The telemarketing business will be permanently off limits to a pitchman whom the Federal Trade Commission sued last year for allegedly tricking consumers into paying hundreds of dollars for a credit card that could only be used to buy merchandise from his companies' Web sites.
The FTC announced a settlement order last week with James Nicholson and a group of companies he controls, related to an advance-fee credit card scam and an advance-fee, interest rate reduction/debt-negotiation program.
The FTC had alleged the defendants debited consumers' bank accounts without permission, failed to tell consumers they would not be able to get a refund and illegally called consumers whose names were on the National Do Not Call Registry.
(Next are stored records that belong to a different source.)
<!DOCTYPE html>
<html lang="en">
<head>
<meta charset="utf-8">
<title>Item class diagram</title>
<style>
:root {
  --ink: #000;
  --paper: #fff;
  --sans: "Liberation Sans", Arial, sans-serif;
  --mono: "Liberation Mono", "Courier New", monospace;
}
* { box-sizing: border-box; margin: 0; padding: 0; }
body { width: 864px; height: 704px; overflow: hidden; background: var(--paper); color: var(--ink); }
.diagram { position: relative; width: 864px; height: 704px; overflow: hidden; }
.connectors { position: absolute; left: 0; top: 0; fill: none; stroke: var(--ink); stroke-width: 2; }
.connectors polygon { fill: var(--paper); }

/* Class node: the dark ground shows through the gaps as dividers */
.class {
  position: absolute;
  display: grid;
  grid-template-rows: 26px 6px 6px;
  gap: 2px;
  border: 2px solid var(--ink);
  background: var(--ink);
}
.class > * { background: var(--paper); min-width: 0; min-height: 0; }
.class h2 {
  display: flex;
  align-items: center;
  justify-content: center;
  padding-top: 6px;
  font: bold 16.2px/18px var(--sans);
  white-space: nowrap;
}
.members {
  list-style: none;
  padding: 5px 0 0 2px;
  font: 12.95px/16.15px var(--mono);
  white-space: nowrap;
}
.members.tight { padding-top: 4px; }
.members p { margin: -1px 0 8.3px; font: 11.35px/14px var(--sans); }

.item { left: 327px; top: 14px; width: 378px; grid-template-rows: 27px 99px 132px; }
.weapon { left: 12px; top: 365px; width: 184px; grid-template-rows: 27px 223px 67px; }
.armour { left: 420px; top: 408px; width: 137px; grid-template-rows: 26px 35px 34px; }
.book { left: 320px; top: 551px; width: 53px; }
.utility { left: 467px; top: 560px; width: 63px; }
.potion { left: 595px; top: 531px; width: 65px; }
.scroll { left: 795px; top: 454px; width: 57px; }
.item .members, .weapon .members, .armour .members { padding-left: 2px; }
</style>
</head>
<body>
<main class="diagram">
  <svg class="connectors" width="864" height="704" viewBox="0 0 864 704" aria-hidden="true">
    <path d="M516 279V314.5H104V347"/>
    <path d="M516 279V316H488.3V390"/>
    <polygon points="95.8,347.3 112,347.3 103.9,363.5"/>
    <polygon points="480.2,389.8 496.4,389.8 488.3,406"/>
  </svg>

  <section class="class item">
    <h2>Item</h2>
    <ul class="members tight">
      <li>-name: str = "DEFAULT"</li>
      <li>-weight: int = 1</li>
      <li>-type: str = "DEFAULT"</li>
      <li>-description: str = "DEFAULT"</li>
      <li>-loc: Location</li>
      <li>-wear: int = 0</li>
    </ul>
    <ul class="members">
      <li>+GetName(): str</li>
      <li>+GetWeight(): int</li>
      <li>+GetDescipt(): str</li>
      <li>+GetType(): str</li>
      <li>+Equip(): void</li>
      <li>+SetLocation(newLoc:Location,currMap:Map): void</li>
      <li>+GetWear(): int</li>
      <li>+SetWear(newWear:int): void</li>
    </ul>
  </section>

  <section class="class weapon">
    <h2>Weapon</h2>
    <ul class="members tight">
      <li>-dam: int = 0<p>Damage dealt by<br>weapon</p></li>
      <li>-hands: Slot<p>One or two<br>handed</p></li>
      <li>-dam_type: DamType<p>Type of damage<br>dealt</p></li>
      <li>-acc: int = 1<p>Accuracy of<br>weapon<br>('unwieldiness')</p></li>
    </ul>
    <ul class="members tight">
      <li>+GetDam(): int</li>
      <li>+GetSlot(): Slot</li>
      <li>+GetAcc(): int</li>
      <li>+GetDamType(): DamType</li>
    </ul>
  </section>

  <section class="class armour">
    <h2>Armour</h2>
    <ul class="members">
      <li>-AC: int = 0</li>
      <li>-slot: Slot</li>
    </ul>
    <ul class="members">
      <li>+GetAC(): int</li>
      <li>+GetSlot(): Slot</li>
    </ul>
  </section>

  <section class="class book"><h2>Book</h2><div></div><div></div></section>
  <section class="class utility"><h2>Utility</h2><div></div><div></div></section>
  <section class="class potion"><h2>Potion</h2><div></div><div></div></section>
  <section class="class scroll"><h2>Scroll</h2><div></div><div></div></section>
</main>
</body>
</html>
Under the settlement order, Nicholson and his companies will pay more than $200,000.
The FTC filed a complaint in 2009 charging Nicholson and several of his businesses with using deceptive telemarketing pitches to offer consumers with poor or no credit a general-use credit card in exchange for an up-front fee of as much as $250.
Telemarketers working for Nicholson's chief company, Group One Network, also claimed that consumers would gain access to a large line of credit that could be used for cash advances, and that their payment histories would be reported to the three major credit bureaus.
In reality, consumers who paid the fee received an online shopping card they could only use to buy products from Group One's Web sites and could not be used for cash advances, and their credit histories were never reported to the credit bureaus.
The settlement bans Nicholson, a repeat offender who pleaded guilty to wire fraud in connection with fraudulent telemarketing in 1995, from telemarketing and from selling advance-fee loans or credit cards.
Nicholson could not be reached for comment.